"Every decision that I have made since I lost my job has been colored by that insecurity I feel about the future," said Anselmo, 28, who now rents an apartment in Austin, Texas, and works as a consultant for UnitedHealth Group Inc. "Buying a house is just further out on the timeline for me than it used to be."
Anselmo and many of his peers are wary about making large purchases after entering adulthood in the deepest recession and weakest recovery since World War II. Confronting a jobless rate above 8 percent since 2009 and student-loan debt hitting about $1 trillion, 20-to-34-year-olds are renting apartments, cars and even clothing to save money and stay flexible.
As the Great Depression shaped the attitudes of a generation from 1929 until the early years of World War II, so have the financial crisis and its aftermath affected the outlook of young consumers like Anselmo, said Cliff Zukin, a professor of public policy and political science at the Edward J. Bloustein School of Planning and Public Policy at Rutgers, the state university of New Jersey.
"This is a generation that is scared of commitment, wants to be light on their feet and needs to adjust to whatever happens," said Zukin, who's researched the effects of the recession on recent college graduates. "What once was seen as a solid investment, like a house or a car, is now seen as a ball and chain with a lot of risk to it."
One key difference is that technology now allows companies to provide younger consumers access to what they want, when they want it and at a reduced cost, said Paco Underhill, founder of New York-based consumer-behavior research and consulting firm Envirosell.
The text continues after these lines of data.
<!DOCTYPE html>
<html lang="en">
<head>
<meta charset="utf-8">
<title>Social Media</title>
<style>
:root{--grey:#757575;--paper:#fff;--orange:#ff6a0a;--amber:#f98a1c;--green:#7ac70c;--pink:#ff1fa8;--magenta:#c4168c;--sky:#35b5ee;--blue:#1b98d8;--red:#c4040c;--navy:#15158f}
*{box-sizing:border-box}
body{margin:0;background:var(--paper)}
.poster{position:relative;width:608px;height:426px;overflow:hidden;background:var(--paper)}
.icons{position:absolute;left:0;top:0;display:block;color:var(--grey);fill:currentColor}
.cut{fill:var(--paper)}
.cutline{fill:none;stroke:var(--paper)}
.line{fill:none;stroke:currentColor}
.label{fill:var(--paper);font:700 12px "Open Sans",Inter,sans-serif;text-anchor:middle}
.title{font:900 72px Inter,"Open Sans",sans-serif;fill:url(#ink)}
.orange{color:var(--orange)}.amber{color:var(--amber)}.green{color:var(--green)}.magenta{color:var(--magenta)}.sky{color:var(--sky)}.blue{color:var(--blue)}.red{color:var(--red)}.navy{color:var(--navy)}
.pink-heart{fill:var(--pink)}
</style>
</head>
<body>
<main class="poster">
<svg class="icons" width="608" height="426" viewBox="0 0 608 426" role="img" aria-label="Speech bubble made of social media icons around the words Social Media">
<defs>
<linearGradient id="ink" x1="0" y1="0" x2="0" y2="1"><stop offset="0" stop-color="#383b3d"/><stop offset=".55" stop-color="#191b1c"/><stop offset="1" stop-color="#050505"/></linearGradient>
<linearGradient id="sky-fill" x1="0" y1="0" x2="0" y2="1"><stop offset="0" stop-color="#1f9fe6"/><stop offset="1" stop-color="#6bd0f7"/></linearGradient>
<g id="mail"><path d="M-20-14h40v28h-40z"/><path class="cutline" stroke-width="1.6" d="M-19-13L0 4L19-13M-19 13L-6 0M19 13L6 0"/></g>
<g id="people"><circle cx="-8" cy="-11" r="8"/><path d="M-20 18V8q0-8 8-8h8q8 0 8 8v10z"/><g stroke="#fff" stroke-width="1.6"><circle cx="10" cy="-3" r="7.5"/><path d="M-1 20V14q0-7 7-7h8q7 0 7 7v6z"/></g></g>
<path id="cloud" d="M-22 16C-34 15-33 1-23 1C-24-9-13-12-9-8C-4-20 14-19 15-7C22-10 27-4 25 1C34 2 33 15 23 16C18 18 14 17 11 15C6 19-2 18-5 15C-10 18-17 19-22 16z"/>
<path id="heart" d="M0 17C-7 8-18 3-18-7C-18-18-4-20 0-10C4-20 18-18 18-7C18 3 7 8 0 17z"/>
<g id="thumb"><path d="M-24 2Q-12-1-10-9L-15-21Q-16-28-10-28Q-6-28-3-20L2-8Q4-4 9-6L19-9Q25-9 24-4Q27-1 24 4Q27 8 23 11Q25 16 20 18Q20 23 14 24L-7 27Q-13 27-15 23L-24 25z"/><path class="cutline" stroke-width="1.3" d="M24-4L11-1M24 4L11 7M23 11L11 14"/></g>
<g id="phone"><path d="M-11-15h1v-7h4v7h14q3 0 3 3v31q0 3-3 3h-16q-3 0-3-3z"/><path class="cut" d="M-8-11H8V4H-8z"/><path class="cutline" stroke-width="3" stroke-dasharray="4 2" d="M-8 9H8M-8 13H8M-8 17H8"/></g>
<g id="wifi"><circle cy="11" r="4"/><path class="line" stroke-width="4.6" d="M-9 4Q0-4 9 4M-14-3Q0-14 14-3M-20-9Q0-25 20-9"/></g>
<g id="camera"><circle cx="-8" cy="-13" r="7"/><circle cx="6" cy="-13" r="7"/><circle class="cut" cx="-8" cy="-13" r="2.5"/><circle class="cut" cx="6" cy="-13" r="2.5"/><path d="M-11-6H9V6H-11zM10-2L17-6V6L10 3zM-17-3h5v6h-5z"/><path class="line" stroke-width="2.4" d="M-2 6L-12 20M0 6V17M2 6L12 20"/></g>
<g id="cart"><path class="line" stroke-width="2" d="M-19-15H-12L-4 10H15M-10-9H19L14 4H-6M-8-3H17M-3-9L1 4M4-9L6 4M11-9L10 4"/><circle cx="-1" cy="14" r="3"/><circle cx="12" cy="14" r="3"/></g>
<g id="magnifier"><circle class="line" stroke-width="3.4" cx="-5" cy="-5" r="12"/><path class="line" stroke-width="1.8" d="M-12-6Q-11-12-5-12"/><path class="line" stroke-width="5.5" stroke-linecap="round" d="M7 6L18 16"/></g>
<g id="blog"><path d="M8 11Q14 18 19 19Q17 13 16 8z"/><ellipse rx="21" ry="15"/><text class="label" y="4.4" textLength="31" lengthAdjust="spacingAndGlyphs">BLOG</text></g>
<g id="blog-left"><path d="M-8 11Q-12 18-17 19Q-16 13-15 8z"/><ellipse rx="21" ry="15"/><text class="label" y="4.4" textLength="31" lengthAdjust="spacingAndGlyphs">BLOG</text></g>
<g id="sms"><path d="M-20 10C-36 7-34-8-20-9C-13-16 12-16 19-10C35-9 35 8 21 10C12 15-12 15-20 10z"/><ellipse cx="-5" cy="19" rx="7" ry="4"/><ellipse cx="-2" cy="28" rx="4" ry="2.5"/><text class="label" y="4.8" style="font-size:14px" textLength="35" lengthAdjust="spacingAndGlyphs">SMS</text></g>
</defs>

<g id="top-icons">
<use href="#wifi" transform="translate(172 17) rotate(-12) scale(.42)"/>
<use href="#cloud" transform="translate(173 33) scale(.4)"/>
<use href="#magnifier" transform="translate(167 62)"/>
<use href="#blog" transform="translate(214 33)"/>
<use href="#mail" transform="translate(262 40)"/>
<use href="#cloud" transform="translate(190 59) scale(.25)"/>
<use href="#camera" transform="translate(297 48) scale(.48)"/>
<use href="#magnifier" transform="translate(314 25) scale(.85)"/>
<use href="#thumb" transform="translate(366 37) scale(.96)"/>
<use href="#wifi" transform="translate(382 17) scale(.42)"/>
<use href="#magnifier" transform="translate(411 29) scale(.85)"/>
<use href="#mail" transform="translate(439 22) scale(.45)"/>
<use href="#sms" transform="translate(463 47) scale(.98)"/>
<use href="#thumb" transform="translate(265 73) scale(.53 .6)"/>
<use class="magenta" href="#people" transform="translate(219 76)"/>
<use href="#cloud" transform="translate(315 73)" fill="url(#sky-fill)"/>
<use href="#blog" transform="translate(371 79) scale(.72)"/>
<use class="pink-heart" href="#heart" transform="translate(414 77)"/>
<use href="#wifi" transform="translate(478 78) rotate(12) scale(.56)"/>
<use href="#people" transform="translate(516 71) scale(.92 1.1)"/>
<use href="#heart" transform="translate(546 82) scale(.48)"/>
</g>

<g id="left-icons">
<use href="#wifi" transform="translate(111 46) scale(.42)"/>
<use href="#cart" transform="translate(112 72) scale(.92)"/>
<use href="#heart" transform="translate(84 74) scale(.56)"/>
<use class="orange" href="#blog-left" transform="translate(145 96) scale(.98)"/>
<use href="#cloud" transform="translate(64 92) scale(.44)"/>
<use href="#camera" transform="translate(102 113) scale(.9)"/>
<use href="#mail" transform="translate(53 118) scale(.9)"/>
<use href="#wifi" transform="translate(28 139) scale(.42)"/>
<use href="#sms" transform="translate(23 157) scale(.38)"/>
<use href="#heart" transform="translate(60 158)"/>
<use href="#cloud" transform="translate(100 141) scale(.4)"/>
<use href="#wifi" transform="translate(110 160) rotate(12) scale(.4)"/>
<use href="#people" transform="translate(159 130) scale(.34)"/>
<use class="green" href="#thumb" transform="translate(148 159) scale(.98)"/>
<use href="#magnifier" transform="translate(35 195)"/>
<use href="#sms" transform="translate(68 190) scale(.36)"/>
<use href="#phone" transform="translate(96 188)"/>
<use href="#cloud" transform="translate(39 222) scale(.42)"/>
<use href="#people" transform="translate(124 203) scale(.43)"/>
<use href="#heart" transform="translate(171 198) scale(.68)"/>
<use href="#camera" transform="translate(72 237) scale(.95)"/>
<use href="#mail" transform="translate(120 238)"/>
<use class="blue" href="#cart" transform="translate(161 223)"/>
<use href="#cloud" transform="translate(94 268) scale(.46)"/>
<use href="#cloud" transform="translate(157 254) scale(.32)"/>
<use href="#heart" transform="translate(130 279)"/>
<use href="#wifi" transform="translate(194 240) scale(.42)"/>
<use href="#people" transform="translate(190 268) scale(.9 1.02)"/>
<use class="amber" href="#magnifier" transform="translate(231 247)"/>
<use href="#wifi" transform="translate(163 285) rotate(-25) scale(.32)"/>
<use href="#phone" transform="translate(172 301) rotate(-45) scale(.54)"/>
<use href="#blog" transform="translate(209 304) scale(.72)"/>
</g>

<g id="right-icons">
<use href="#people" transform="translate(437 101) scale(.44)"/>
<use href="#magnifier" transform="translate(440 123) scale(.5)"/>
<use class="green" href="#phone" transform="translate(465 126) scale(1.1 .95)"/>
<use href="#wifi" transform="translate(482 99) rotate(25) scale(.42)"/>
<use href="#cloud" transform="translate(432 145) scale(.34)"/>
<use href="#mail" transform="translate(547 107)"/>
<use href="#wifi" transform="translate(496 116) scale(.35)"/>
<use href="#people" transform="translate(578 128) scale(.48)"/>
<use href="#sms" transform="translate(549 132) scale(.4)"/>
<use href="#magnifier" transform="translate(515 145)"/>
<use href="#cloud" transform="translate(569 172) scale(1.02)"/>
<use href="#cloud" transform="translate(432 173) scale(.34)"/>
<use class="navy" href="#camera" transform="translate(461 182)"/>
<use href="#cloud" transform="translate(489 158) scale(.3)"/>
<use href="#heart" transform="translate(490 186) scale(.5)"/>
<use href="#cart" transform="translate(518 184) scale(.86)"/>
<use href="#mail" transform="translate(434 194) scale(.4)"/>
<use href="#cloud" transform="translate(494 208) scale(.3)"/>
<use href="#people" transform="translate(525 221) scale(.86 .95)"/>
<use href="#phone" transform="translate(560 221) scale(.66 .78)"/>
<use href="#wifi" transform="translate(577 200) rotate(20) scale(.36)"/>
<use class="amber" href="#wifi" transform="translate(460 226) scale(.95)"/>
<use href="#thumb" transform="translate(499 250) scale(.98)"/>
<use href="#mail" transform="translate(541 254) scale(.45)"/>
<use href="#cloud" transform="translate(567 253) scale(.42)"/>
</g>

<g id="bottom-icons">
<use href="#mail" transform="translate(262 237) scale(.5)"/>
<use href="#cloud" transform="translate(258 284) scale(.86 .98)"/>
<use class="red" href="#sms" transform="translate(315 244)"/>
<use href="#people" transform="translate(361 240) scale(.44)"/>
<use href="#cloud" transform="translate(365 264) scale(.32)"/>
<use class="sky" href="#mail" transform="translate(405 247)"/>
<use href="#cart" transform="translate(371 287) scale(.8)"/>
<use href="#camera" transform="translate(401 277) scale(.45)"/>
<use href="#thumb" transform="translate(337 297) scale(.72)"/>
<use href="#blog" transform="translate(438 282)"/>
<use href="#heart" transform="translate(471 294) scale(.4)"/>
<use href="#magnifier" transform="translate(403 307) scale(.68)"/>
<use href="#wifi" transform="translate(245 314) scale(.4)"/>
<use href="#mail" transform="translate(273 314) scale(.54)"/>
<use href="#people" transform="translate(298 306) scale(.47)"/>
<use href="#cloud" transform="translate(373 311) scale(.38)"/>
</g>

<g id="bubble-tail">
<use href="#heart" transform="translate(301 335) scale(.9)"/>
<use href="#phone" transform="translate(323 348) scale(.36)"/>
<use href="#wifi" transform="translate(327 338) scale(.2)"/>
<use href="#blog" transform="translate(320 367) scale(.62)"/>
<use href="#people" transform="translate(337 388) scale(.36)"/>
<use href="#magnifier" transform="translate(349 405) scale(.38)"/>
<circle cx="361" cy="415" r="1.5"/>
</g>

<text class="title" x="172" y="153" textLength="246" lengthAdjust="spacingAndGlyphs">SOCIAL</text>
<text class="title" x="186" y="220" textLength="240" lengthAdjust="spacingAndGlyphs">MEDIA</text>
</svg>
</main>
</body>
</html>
"Renting is something that is in play that wasn't in play during the Great Depression," he said. "To a modern generation, ownership isn't about having it forever, it is about having it when you need to have it," said Underhill, who has studied shopper behavior.
Enterprise Holdings Inc. and Hertz Global Holdings Inc. are expanding in what the Santa Monica, California-based research firm IBISWorld estimates to be the $1.8 billion hourly car-rental business, a segment dominated by younger drivers and made popular by Zipcar Inc. Startups such as Rent the Runway Inc. are supplying high-fashion apparel to satisfy those who want to wear, not own. CORT, a unit of Warren Buffett's Berkshire Hathaway Inc., is increasing its furniture-rental marketing efforts to college students and fledgling households, said Mark Koepsell, CORT's senior vice president.
"Renting makes a lot of sense," said David Blanchflower, professor of economics at Dartmouth College in New Hampshire and a Bloomberg Television contributing editor. "They have no money and they are not buying fridges and they are not buying the things they normally buy when they set up homes. Their incomes are a lot lower."